When users knows nothing about your product, they may not even be willing to try it out, unless you give them something special—like a discount. An extrinsic motivator is the best way to convince a user to at least try out what you have to offer.
However, extrinsic motivation is not the thing that will keep a user using your product. That’s why your product must offer a bunch of intrinsic motivators.
Left Brain Core Drives are by nature goal-oriented, while Right Brain Core Drives are experience-oriented. Extrinsic Motivation focuses on results, while Intrinsic Motivation focuses on the process.
In order to attract a user to try your product, you might like to motivate them extrinsically.
Extrinsic motivation can be gifts, money, discounts, and other things.
Afterward, move the user’s motivation to an intrinsic one.
If you want the user to use your product for a long time, there should be an element of intrinsic motivation.

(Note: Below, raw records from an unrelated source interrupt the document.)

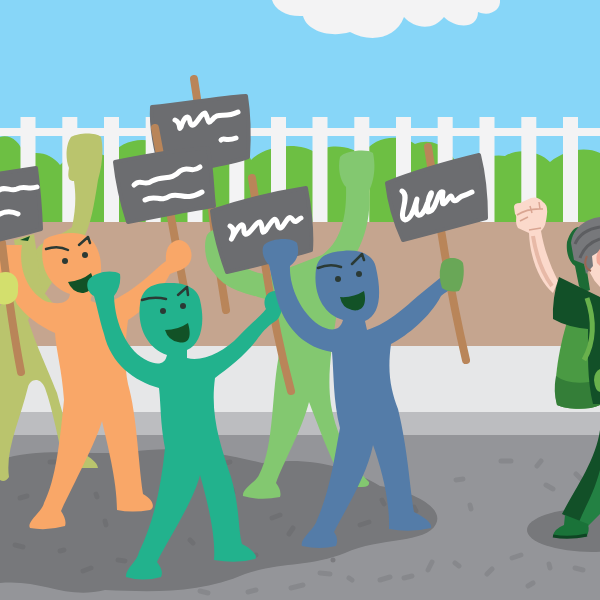
<!DOCTYPE html>
<html lang="en">
<head>
<meta charset="utf-8">
<title>Street protest</title>
<style>
:root{--sky:#87d6f8;--cloud:#f3f3f4;--bush:#6dbf43;--wall:#c5a58f;--walk:#e6e7e8;--curb:#bcbdc0;--road:#949599;--shadow:#77787b;--speck:#6b6c6f;--board:#6c6d70;--wood:#b98559;--olive:#bac46d;--orange:#f9a768;--teal:#22b28d;--leaf:#83c870;--blue:#547ca8;--lime:#d3df6d;--hand:#69a757;--mouth:#125227;--ink:#2b3a35;--skin:#fbd9cb;--uniform:#125028;--pack:#4a9a43}
html,body{margin:0;width:600px;height:600px;overflow:hidden}
svg{display:block}
.board{fill:var(--board);stroke:var(--board);stroke-width:4;stroke-linejoin:round}
.stick{fill:none;stroke:var(--wood);stroke-width:8;stroke-linecap:round}
.scrawl{fill:none;stroke:#fff;stroke-width:5;stroke-linecap:round;stroke-linejoin:round}
.brow{fill:none;stroke:var(--ink);stroke-width:2.5;stroke-linecap:round}
.eye{fill:var(--ink)}
.mouth{fill:var(--mouth)}
.olive{fill:var(--olive)}.orange{fill:var(--orange)}.teal{fill:var(--teal)}.leaf{fill:var(--leaf)}.blue{fill:var(--blue)}
.speck{fill:none;stroke:var(--speck);stroke-width:5;stroke-linecap:round;opacity:.6}
.speck-light{stroke:#7f8084}
</style>
</head>
<body>
<svg width="600" height="600" viewBox="0 0 600 600" role="img" aria-label="Colourful protesters with placards facing a person in green who raises a fist">
<defs>
<rect id="picket" y="117" width="15" height="106"/>
<g id="picket-set"><use href="#picket"/><use href="#picket" x="41.8"/><use href="#picket" x="83.5"/><use href="#picket" x="125.2"/><use href="#picket" x="167"/><use href="#picket" x="208.8"/><use href="#picket" x="250.5"/></g>
</defs>

<g id="background">
<rect width="600" height="240" fill="var(--sky)"/>
<path fill="var(--cloud)" d="M272 0C275 10 287 17 303 16C307 31 330 38 350 32C370 43 396 39 404 17C415 29 433 31 444 17C456 29 478 29 478 12C490 17 501 10 500 0Z"/>
<path fill="var(--bush)" d="M0 137C10 134 20 141 24 155C40 150 52 155 60 165C75 150 95 148 108 158C120 140 145 135 160 145H240C247 152 250 156 251 160C265 145 300 141 316 153C330 141 355 148 362 155C375 135 400 134 415 144C435 136 455 150 462 178C474 161 490 153 505 156C520 147 540 152 550 162C565 150 585 146 600 153V224H0Z"/>
<g id="fence" fill="var(--cloud)">
<use href="#picket-set" x="20.500"/><use href="#picket-set" x="312.500"/>
<rect y="128" width="600" height="8"/>
</g>
<rect id="wall" y="222" width="600" height="125" fill="var(--wall)"/>
<rect id="sidewalk" y="346" width="600" height="67" fill="var(--walk)"/>
<rect id="curb" y="412" width="600" height="24" fill="var(--curb)"/>
<rect id="road" y="435" width="600" height="165" fill="var(--road)"/>
</g>

<g id="ground-shadows" fill="var(--shadow)">
<path d="M0 460C40 446 90 456 130 452C180 444 230 455 262 463C310 456 350 467 380 486C415 492 444 508 436 524C426 544 380 537 345 553C310 567 280 562 245 574C200 594 150 592 105 590C65 600 42 579 0 583Z"/>
<ellipse cx="592" cy="530" rx="65" ry="22"/>
</g>
<g id="road-specks">
<path class="speck" d="M20 498l7-2M60 551l4-1M83 571l8-3M15 545l8 2M96 494l1 3M105 521l1 4M225 463l5-1M232 489l1 4M249 557l7-2M272 518l8-3M289 534l4-6M333 560l0 0M382 500l2 4M414 507l2 4M360 525l9-3M190 540l3 3M118 560l7 1M50 462l8 0"/>
<path class="speck speck-light" d="M456 480l7-1M470 505l1 4M501 461l10 0M537 466l4-5M455 563l4 3M487 574l5-5M512 558l9-3M404 578l8-2M432 562l-4 8M380 580l10-3M349 578l3 2M291 588l12-3M248 592l8-2M200 591l8 2M320 573l10 1M546 485l7 4M576 474l6 6M575 568l8 2M528 586l5-3M549 564l1 4"/>
</g>

<g id="olive-protester" class="olive">
<path d="M71 137C78 133 95 132 101 137C104 150 102 166 98 180C94 205 91 225 83 239L60 270L28 320C38 350 46 365 57 393C64 420 70 439 82 453C91 458 97 462 98 468H65C59 444 53 410 45 388C40 376 30 379 28 387C20 420 5 450 9 477Q5 483 0 480V306C12 290 23 275 36 250C42 240 58 238 72 227C76 208 76 195 74 181C67 181 68 174 69 168C65 158 66 144 71 137Z"/>
<path d="M14 240L34 234L42 290L60 312L45 320C24 301 19 270 14 240Z"/>
<path fill="var(--mouth)" d="M20 240l10-4l-2 5z"/>
</g>

<g id="light-green-protester">
<path class="stick" d="M194 79L208 170Q215 245 226 310"/>
<path class="leaf" d="M340 157C344 151 367 148 373 153C376 167 374 181 369 191C371 214 366 235 357 252L338 306C331 350 327 377 331 405C337 440 355 468 369 482Q370 487 362 487H345C330 458 316 420 309 402C302 430 282 465 276 483Q282 491 280 497Q260 501 243 496C242 488 256 482 259 475C275 445 271 390 280 350C275 325 271 307 273 301L258 297C245 293 226 290 214 273C205 264 203 244 207 235C213 226 225 229 226 237C230 261 245 272 270 275L322 255C340 242 347 218 346 187C339 180 338 166 340 157Z"/>
</g>

<g id="rear-placard">
<path class="board" d="M152 107C185 104 215 98 246 96C249 115 249 140 248 157C225 165 200 167 163 176C155 150 151 125 152 107Z"/>
<path class="scrawl" d="M175 120C182 123 178 132 181 127C184 117 189 113 190 122C193 133 200 113 205 113C209 119 207 126 212 120C218 111 224 119 238 112M221 140C224 137 226 142 236 138"/>
</g>

<g id="orange-protester">
<path class="stick" d="M155 128L161 160Q173 230 186 298"/>
<path class="board" d="M115 162C145 156 180 149 208 148C212 170 212 190 214 206C185 210 155 217 128 222C121 200 117 180 115 162Z"/>
<path class="scrawl" d="M134 185C141 178 144 187 152 181C164 175 171 181 180 171C188 165 191 174 200 167M145 200C156 194 160 203 170 196C180 192 185 202 202 192"/>
<path class="orange" d="M44 240C53 233 78 230 88 237C100 245 104 266 99 284C95 292 90 296 91 301C102 306 112 302 121 296C141 285 155 269 166 261C165 250 169 241 179 240C190 241 194 254 190 262C186 270 176 271 170 274C160 294 143 311 128 320C125 343 124 365 128 384C137 416 138 460 143 494C154 500 155 508 150 510Q132 513 117 510C117 480 107 443 102 421C96 442 74 483 61 511Q67 520 65 526Q47 531 30 528C26 522 42 512 44 503C56 479 60 440 64 400C62 370 56 350 55 333C39 326 25 315 17 304C12 290 0 282 0 270V245H22C18 268 27 291 45 301C57 305 69 304 70 294C47 286 38 263 44 240Z"/>
<path class="brow" d="M46 249Q58 245 68 250M79 245L88 237M88 237L90 243"/>
<circle class="eye" cx="65" cy="261" r="3"/><circle class="eye" cx="85" cy="255" r="3"/>
<path class="mouth" d="M68 282Q81 281 91 273C96 284 91 293 82 293Q72 292 68 282Z"/>
</g>

<g id="left-placard">
<path class="stick" d="M2 243Q11 320 21 372"/>
<path class="board" d="M-3 174L36 168Q40 200 41 229Q20 235 -3 240Z"/>
<path class="scrawl" d="M-2 191C5 185 10 192 17 189C24 185 28 190 37 187M-2 215Q8 209 18 214"/>
<path fill="var(--lime)" d="M0 273C11 269 20 277 18 289C19 301 10 306 0 304Z"/>
</g>

<g id="teal-protester">
<path class="stick" d="M252 178L266 270Q276 335 291 391"/>
<path class="board" d="M212 211C245 200 280 192 306 188C310 210 312 235 311 250C285 258 255 266 227 272C219 250 214 230 212 211Z"/>
<path class="scrawl" d="M230 226C238 230 229 243 232 238C238 227 244 218 244 232C246 241 256 221 260 222C264 226 260 237 266 230C274 217 276 216 278 226C283 235 287 210 293 220C296 224 298 219 301 218"/>
<path class="teal" d="M88 281C93 272 112 269 120 274C121 282 119 290 114 296C115 325 128 352 148 361C157 365 165 365 167 355C147 348 137 327 140 304C142 288 153 283 168 283C184 282 198 288 200 300C206 325 200 345 187 350V358C203 362 224 352 239 336C250 324 259 318 266 309C262 301 266 291 275 291C285 295 284 312 277 320C269 325 264 330 258 338C246 355 228 368 215 378C210 415 220 444 231 477C240 508 238 530 242 544C254 550 258 557 255 559Q237 564 214 560C216 535 207 500 200 475C193 503 168 539 157 562Q164 571 161 577Q143 582 126 577C125 569 137 562 139 552C154 521 161 487 165 448C160 421 161 405 159 388C134 381 111 364 104 334C99 318 97 306 94 296C88 293 86 286 88 281Z"/>
<path class="brow" d="M142 300Q154 296 166 299M178 295L187 287M187 287L188 295"/>
<circle class="eye" cx="163" cy="311" r="3"/><circle class="eye" cx="183" cy="306" r="3"/>
<path class="mouth" d="M165 330Q178 330 188 323C193 341 186 344 178 342Q168 340 165 330Z"/>
</g>

<g id="blue-protester">
<path class="stick" d="M428 147L438 210Q450 292 466 360"/>
<path class="board" d="M387 183C415 172 450 162 479 155C484 175 486 200 486 218C460 225 430 233 403 240C394 220 389 200 387 183Z"/>
<path class="scrawl" d="M402 191C411 196 397 217 405 220C413 219 415 203 417 199C413 217 421 222 427 204C438 183 425 195 428 212C437 212 437 189 443 192C442 202 441 209 448 199C454 190 450 204 457 200C463 194 458 199 472 192"/>
<path class="blue" d="M264 245C272 238 291 237 297 243C300 253 297 261 290 266C289 285 300 312 319 325C331 332 340 331 343 320C322 314 313 292 316 269C318 256 328 252 343 251C360 249 374 255 376 268C382 294 380 315 365 321L367 330C390 323 408 304 424 291L440 278C442 273 451 275 452 283C450 292 445 292 441 296C430 317 408 335 391 344C387 373 391 390 398 409C408 450 410 490 414 512C428 519 432 524 431 528Q410 533 389 529C390 500 381 467 373 445C367 476 344 512 334 532Q339 538 336 546Q320 550 302 546C299 539 315 529 317 520C330 490 334 460 340 428C333 400 334 375 332 352C306 348 287 330 278 303C274 289 272 278 269 265C263 259 261 250 264 245Z"/>
<path class="brow" d="M318 268Q330 263 341 267M352 264L362 254M362 254L364 260"/>
<circle class="eye" cx="338" cy="279" r="3"/><circle class="eye" cx="359" cy="274" r="3"/>
<path class="mouth" d="M340 297Q353 298 364 291C368 307 360 312 352 310Q342 308 340 297Z"/>
<path fill="var(--hand)" d="M441 265C443 256 459 256 463 263C465 273 463 285 459 291Q449 293 442 288Q438 276 441 265Z"/>
</g>

<g id="person-in-green">
<path fill="var(--skin)" d="M514 207Q514 203 520 203L531 198Q538 196 543 202Q548 205 547 214C546 223 545 227 541 231C544 249 550 265 558 281L553 293C540 282 530 259 529 233L518 228C514 221 518 217 515 214Z"/>
<path fill="none" stroke="#d9a592" stroke-width="1.500" d="M517 215Q528 208 543 209M530 206L532 213M539 202L540 209M520 221L528 217M529 230L541 228"/>
<path fill="none" stroke="#e7b9a7" stroke-width="4" d="M533 236Q538 267 552 286"/>
<path fill="#1c6b35" d="M567 242C570 232 575 226 580 227L590 290Q584 293 579 286L575 266C568 261 566 251 567 242Z"/>
<path fill="var(--pack)" d="M569 316L600 300V405C588 411 565 409 557 405C552 385 560 342 569 316Z"/>
<path fill="#347e38" d="M556 376Q571 387 600 380V405C588 411 565 409 557 405Q553 392 556 376Z"/>
<path fill="var(--uniform)" d="M559 277L600 297V404H593C587 380 588 355 588 329Q567 327 553 319Q552 298 559 277Z"/>
<path fill="none" stroke="#69b14c" stroke-width="5" d="M587 298C595 320 594 343 584 360"/>
<path fill="#69b14c" d="M600 369Q594 372 594 380Q595 391 600 392Z"/>
<path fill="var(--skin)" d="M600 246L584 252Q588 276 600 287Z"/>
<path fill="#77787b" d="M600 217C584 219 573 229 571 243L574 260L584 264L586 274L593 266L592 256L600 251Z"/>
<path fill="none" stroke="#5d5e61" stroke-width="3" d="M575 244Q581 230 600 227M580 258Q585 244 600 239"/>
<path fill="#f2a99a" d="M600 249Q595 254 597 263L600 266Z"/>
<path fill="none" stroke="#9b6654" stroke-width="2" d="M587 256Q582 267 591 271"/>
<path fill="var(--uniform)" d="M600 430C596 460 575 489 562 514L585 525L600 511Z"/>
<path fill="#238143" d="M600 470C594 493 585 507 579 522L588 526L600 514Z"/>
<path fill="#1a7339" d="M565 515L588 524Q590 532 586 537Q568 539 553 536Q554 529 564 525Z"/>
<path fill="none" stroke="#0e4523" stroke-width="3" d="M553 536Q569 539 587 535"/>
</g>
</svg>
</body>
</html>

Strategy #1: Make the product more social.
A good example of this is to let the user invite friends after the user knows what the product is about, not before.
Strategy #2: Add more unpredictability into the experience.
The best way to do this is to give variable rewards.
Strategy #3: Add more meaningful choices and feedback.
Your product should offer multiple paths to achieve the win-state. Users can choose their own paths, their own strategies, and feel that their unique skills helped them win.